I’m trying to do LESes of flows past a large number (~100) of different bluff bodies using the
ac-navier-stokes solver at around Re=400. My BCs are periodic in the z-direction (the bluff bodies are extruded along the z-direction), slip BCs above and below the object,
ac-in-fv at the inlet with (u, v, w) = (1.0, 0.0, 0.0) and
ac-out-fp at the outlet with p=1.0. My meshes have ~70k elements and I use the 3rd order methods (tried 4th as well but those NaN even quicker)
However, I cannot seem to find a good set of solver settings, as the settings I explored so far either lead to NaNs about half way into the simulation, or greatly baloon the runtime. Here’s what I tried so far:
- A ‘standard’ setup with the RK45 integrator. This takes a while to ‘settle’ in the beginning, and goes quicker once the residuals die down but still takes ~24hrs on really beefy hardware like two A100 GPUs
[solver-time-integrator] formulation = dual scheme = sdirk33 pseudo-scheme = rk45 controller = none pseudo-controller = local-pi tstart = 0.0 tend = 60.0 dt = 5e-3 pseudo-dt = 2.5e-4 pseudo-niters-min = 1 pseudo-niters-max = 250 pseudo-resid-norm = l2 pseudo-resid-tol = 5e-4 pseudo-resid-tol-p = 2.5e-2 atol = 1e-1 pseudo-dt-max-mult = 2.5 [solver-dual-time-integrator-multip] pseudo-dt-fact = 1.75 cycle = [(3, 1), (2, 2), (1, 4), (0, 8), (1, 4), (2, 2), (3, 1)]
I noticed that things go a lot quicker if I raise the dt/pseudo-dt ratio to ~40, especially with the
nonepseudo-controller.
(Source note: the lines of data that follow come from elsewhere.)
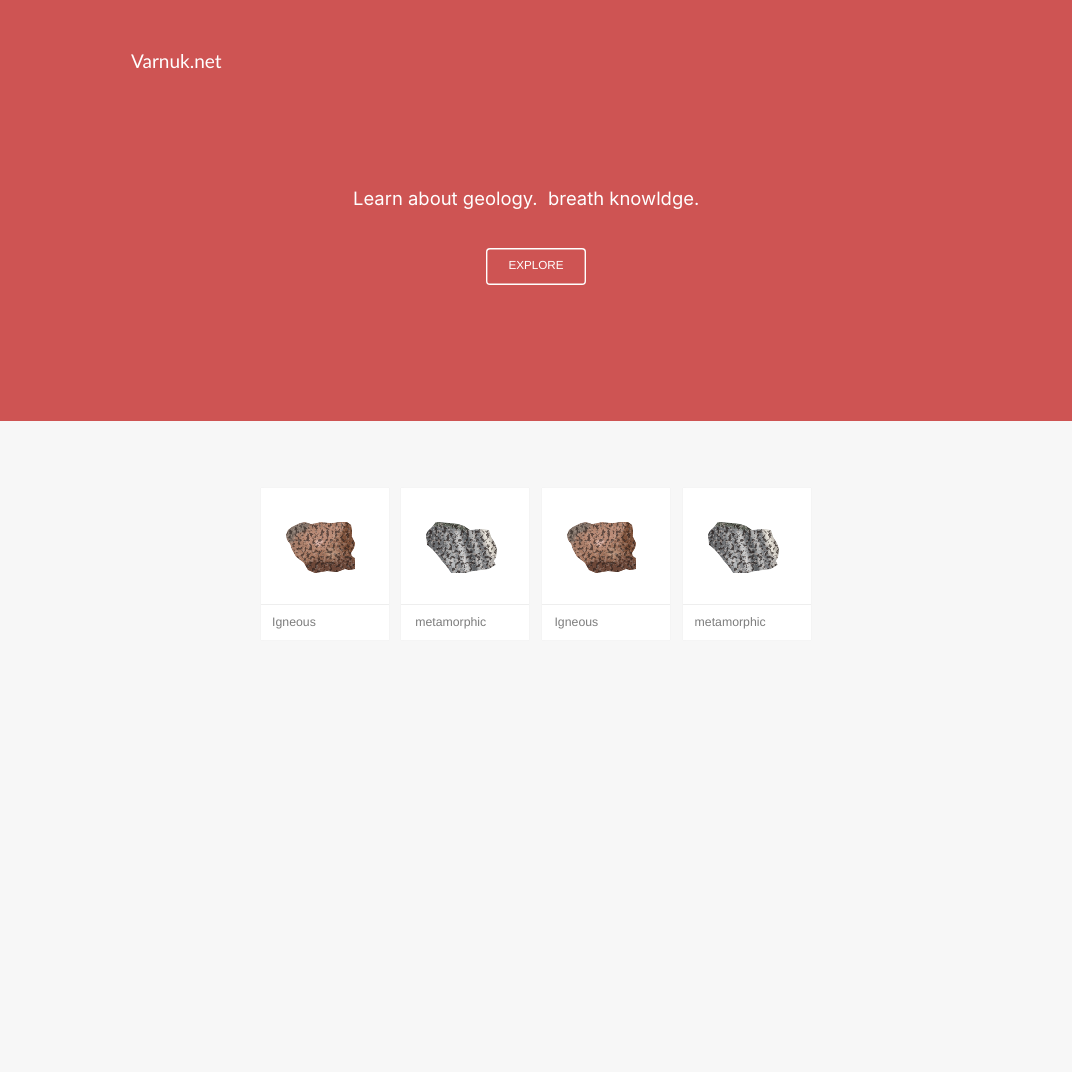
<!DOCTYPE html>
<html lang="en">
<head>
<meta charset="utf-8">
<title>Varnuk.net</title>
<style>
:root {
  --hero: #ce5453;
  --page: #f7f7f7;
  --card: #ffffff;
  --line: #eeeeee;
  --label: #7d7d7d;
  --light: #ffffff;
}
* { box-sizing: border-box; margin: 0; padding: 0; }
body {
  width: 1072px;
  height: 1072px;
  overflow: hidden;
  background: var(--page);
  font-family: "Liberation Sans", Arial, sans-serif;
  text-rendering: geometricPrecision;
}
.hero {
  height: 421.4px;
  padding-top: 49px;
  background: var(--hero);
  color: var(--light);
  display: flex;
  flex-direction: column;
}
.brand {
  padding-left: 131px;
  color: inherit;
  font: 400 19px/26px Lato, sans-serif;
  text-decoration: none;
}
.tagline {
  margin: 111px 0 0 353px;
  font: 400 18.45px/26px Inter, sans-serif;
  white-space: pre;
}
.explore {
  align-self: center;
  width: 99.4px;
  height: 37.4px;
  margin-top: 36px;
  padding-bottom: 1px;
  display: flex;
  align-items: center;
  justify-content: center;
  border-radius: 4px;
  box-shadow: inset 0 0 0 1.4px var(--light);
  color: inherit;
  font-size: 11.7px;
  line-height: 14px;
  text-decoration: none;
}
.rocks {
  display: grid;
  grid-template-columns: repeat(4, 128px);
  column-gap: 12.7px;
  padding: 67px 0 0 260.7px;
  list-style: none;
}
.card { height: 151.6px; background: var(--card); box-shadow: 0 0 1px #e6e6e6; }
.photo { display: block; width: 128px; height: 116px; }
.label {
  height: 35.6px;
  padding-left: 11.4px;
  border-top: 1px solid var(--line);
  color: var(--label);
  font-size: 12.3px;
  font-weight: 400;
  line-height: 35px;
}
.card:nth-child(2) .label { padding-left: 13.8px; }
.card:nth-child(3) .label { padding-left: 12.4px; }
.card:nth-child(4) .label { padding-left: 11.8px; }
.shapes { position: absolute; width: 0; height: 0; }
</style>
</head>
<body>
<svg class="shapes" aria-hidden="true">
  <defs>
    <linearGradient id="brown-stone" x1="0" y1="0" x2="1" y2="1">
      <stop offset="0" stop-color="#a98271"/>
      <stop offset="0.5" stop-color="#a87a63"/>
      <stop offset="1" stop-color="#6b4533"/>
    </linearGradient>
    <linearGradient id="grey-stone" x1="0" y1="0" x2="1" y2="0">
      <stop offset="0" stop-color="#5f6164"/>
      <stop offset="0.5" stop-color="#8a8c8f"/>
      <stop offset="1" stop-color="#b0aeaa"/>
    </linearGradient>
    <filter id="soften" x="-0.1" y="-0.1" width="1.2" height="1.2">
      <feGaussianBlur stdDeviation="1.3"/>
    </filter>
    <filter id="dark-grain" x="0" y="0" width="1" height="1" color-interpolation-filters="sRGB">
      <feTurbulence type="fractalNoise" baseFrequency="0.35" numOctaves="3" seed="4"/>
      <feColorMatrix values="0 0 0 0 0.14  0 0 0 0 0.11  0 0 0 0 0.1  0 0 0 6 -2.9"/>
      <feComposite in2="SourceGraphic" operator="in"/>
    </filter>
    <filter id="light-grain" x="0" y="0" width="1" height="1" color-interpolation-filters="sRGB">
      <feTurbulence type="fractalNoise" baseFrequency="0.4" numOctaves="3" seed="11"/>
      <feColorMatrix values="0 0 0 0 0.9  0 0 0 0 0.86  0 0 0 0 0.83  0 0 0 6 -3.1"/>
      <feComposite in2="SourceGraphic" operator="in"/>
    </filter>
    <path id="igneous-outline" d="M25 47L27 42L31 39L39 35L44 34L50 36L60 34L70 35L78 34L86 34L90 37L91 43L91 49L94 55L93 60L90 65L91 68L94 70L94 81L88 82L84 81L76 84L66 83L54 85L47 82L43 75L35 69L31 62L29 56L26 52Z"/>
    <path id="metamorphic-outline" d="M25 48Q25 43 30 40L35 34L48 35L57 36L63 38L69 42L80 41L88 42L90 49L94 55L96 61L95 69L93 73L95 77L88 81L80 82L72 83L65 85L50 85L46 79L40 72L37 68L31 61L26 57Z"/>
    <clipPath id="igneous-clip"><use href="#igneous-outline"/></clipPath>
    <clipPath id="metamorphic-clip"><use href="#metamorphic-outline"/></clipPath>
    <symbol id="igneous" viewBox="0 0 128 116">
      <g clip-path="url(#igneous-clip)">
        <use href="#igneous-outline" fill="url(#brown-stone)"/>
        <g filter="url(#soften)">
          <path d="M23 47L30 36L50 34L46 42L35 46L30 56Z" fill="#84746a"/>
          <path d="M46 43L66 38L86 35L76 48L64 62L48 60L40 51Z" fill="#b98a74"/>
          <path d="M85 33H93L97 60L88 68L82 62L80 48Z" fill="#7b5038"/>
          <path d="M41 76L56 71L72 75L90 68L98 87H46Z" fill="#6c4737"/>
          <path d="M63 64L72 59L80 66L70 72Z" fill="#b58d75"/>
        </g>
        <path d="M53 55L58 51L63 53L58 59Z" fill="#d6ada0"/>
        <use href="#igneous-outline" filter="url(#dark-grain)" opacity="0.6"/>
        <use href="#igneous-outline" filter="url(#light-grain)" opacity="0.22"/>
      </g>
    </symbol>
    <symbol id="metamorphic" viewBox="0 0 128 116">
      <g clip-path="url(#metamorphic-clip)">
        <use href="#metamorphic-outline" fill="url(#grey-stone)"/>
        <g filter="url(#soften)">
          <path d="M31 38L36 32L60 35L70 42L60 42L45 38Z" fill="#5c6256"/>
          <path d="M42 44L46 44L55 70L57 87L52 87L47 64Z" fill="#a2a4a6"/>
          <path d="M53 42L58 43L69 84L64 86L58 62Z" fill="#cccdce"/>
          <path d="M60 42L66 42L75 66L77 85L72 85Z" fill="#5b5e62"/>
          <path d="M68 42L71 42L81 72L82 83L78 83Z" fill="#b4b5b6"/>
          <path d="M73 41L77 41L86 68L87 82L83 82Z" fill="#75777a"/>
          <path d="M79 40L86 41L93 61L93 71L88 66Z" fill="#e6e2d9"/>
          <path d="M87 41L91 47L98 69L94 72Z" fill="#b9b4aa"/>
          <path d="M43 67L52 71L56 79L48 79Z" fill="#b9bbbd"/>
        </g>
        <use href="#metamorphic-outline" filter="url(#dark-grain)" opacity="0.7"/>
        <use href="#metamorphic-outline" filter="url(#light-grain)" opacity="0.45"/>
      </g>
    </symbol>
  </defs>
</svg>

<header class="hero">
  <a class="brand" href="#">Varnuk.net</a>
  <h1 class="tagline">Learn about geology.  breath knowldge.</h1>
  <a class="explore" href="#">EXPLORE</a>
</header>

<main>
  <ul class="rocks">
    <li class="card">
      <svg class="photo" role="img" aria-label="Photo of a reddish brown igneous rock"><use href="#igneous" width="128" height="116"/></svg>
      <h2 class="label">Igneous</h2>
    </li>
    <li class="card">
      <svg class="photo" role="img" aria-label="Photo of a grey banded metamorphic rock"><use href="#metamorphic" width="128" height="116"/></svg>
      <h2 class="label">metamorphic</h2>
    </li>
    <li class="card">
      <svg class="photo" role="img" aria-label="Photo of a reddish brown igneous rock"><use href="#igneous" width="128" height="116"/></svg>
      <h2 class="label">Igneous</h2>
    </li>
    <li class="card">
      <svg class="photo" role="img" aria-label="Photo of a grey banded metamorphic rock"><use href="#metamorphic" width="128" height="116"/></svg>
      <h2 class="label">metamorphic</h2>
    </li>
  </ul>
</main>
</body>
</html>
Predicted runtime was about 3-4 hours, especially if I up the # of iterations in the lower p levels of the multigrid method. However, this would cause NaNs about 20-30 seconds of physical time into the simulation, which corresponds to the onset of instability in the z-direction I believe. In the snapshots saved just before the NaN occurred, I noticed that the pressure in some cells spiked up to extreme levels. (I also experimented with using other pseudo-schemes like
tvd-rk3but these did not really change anything)
If I lowered the dt/pseudo-dt ratio with the
nonepseudo-controller, the simulation would go very quickly until, again, 20-30 seconds, but after that it’d slow down to a crawl, requiring the max number of iterations in every time step to progress. Going by the progress bar, this’d mean the simulation would take days even at this relatively modest Re.
I went back to the
local-pipseudo controller with RK45, increased the ratio of dt/pseudo-dt to 40, and also massively increased the # of allowed iterations per timestep to 10000. This of course was glacial in the beginning, though it seemed to go very quickly later on. However, like the previous case, the runtime ballooned to over a day at around the 20 second mark.
Finally, these trends seem to persist even when I try to change the value of
ac-zeta; for instance, the slowdown with attempt #3 above at around t=20 occurs with both large (8-12) and small (2-4) values of
So, at least within the space of settings I tried, there seems to be only two possibilities: things go fast but eventually NaN, or they take a very long time for the Reynolds #, and it all seems to be connected to the onset of instability along the z-direction at around the 20 second mark. Is there a suggested way to make things go faster while not compromising numerical stability? I know PyFR’s numerical scheme can be sensitive to solver settings, so I’d appreciate any help.
Here are some images of my mesh. I can share my mesh file if needed.
(As a final note, these observations are all from runs using single precision - I tried double precision too, but in the cases of settings getting NaNs it did not fix the issue, and in the cases of settings that took too long it simply doubled the runtime)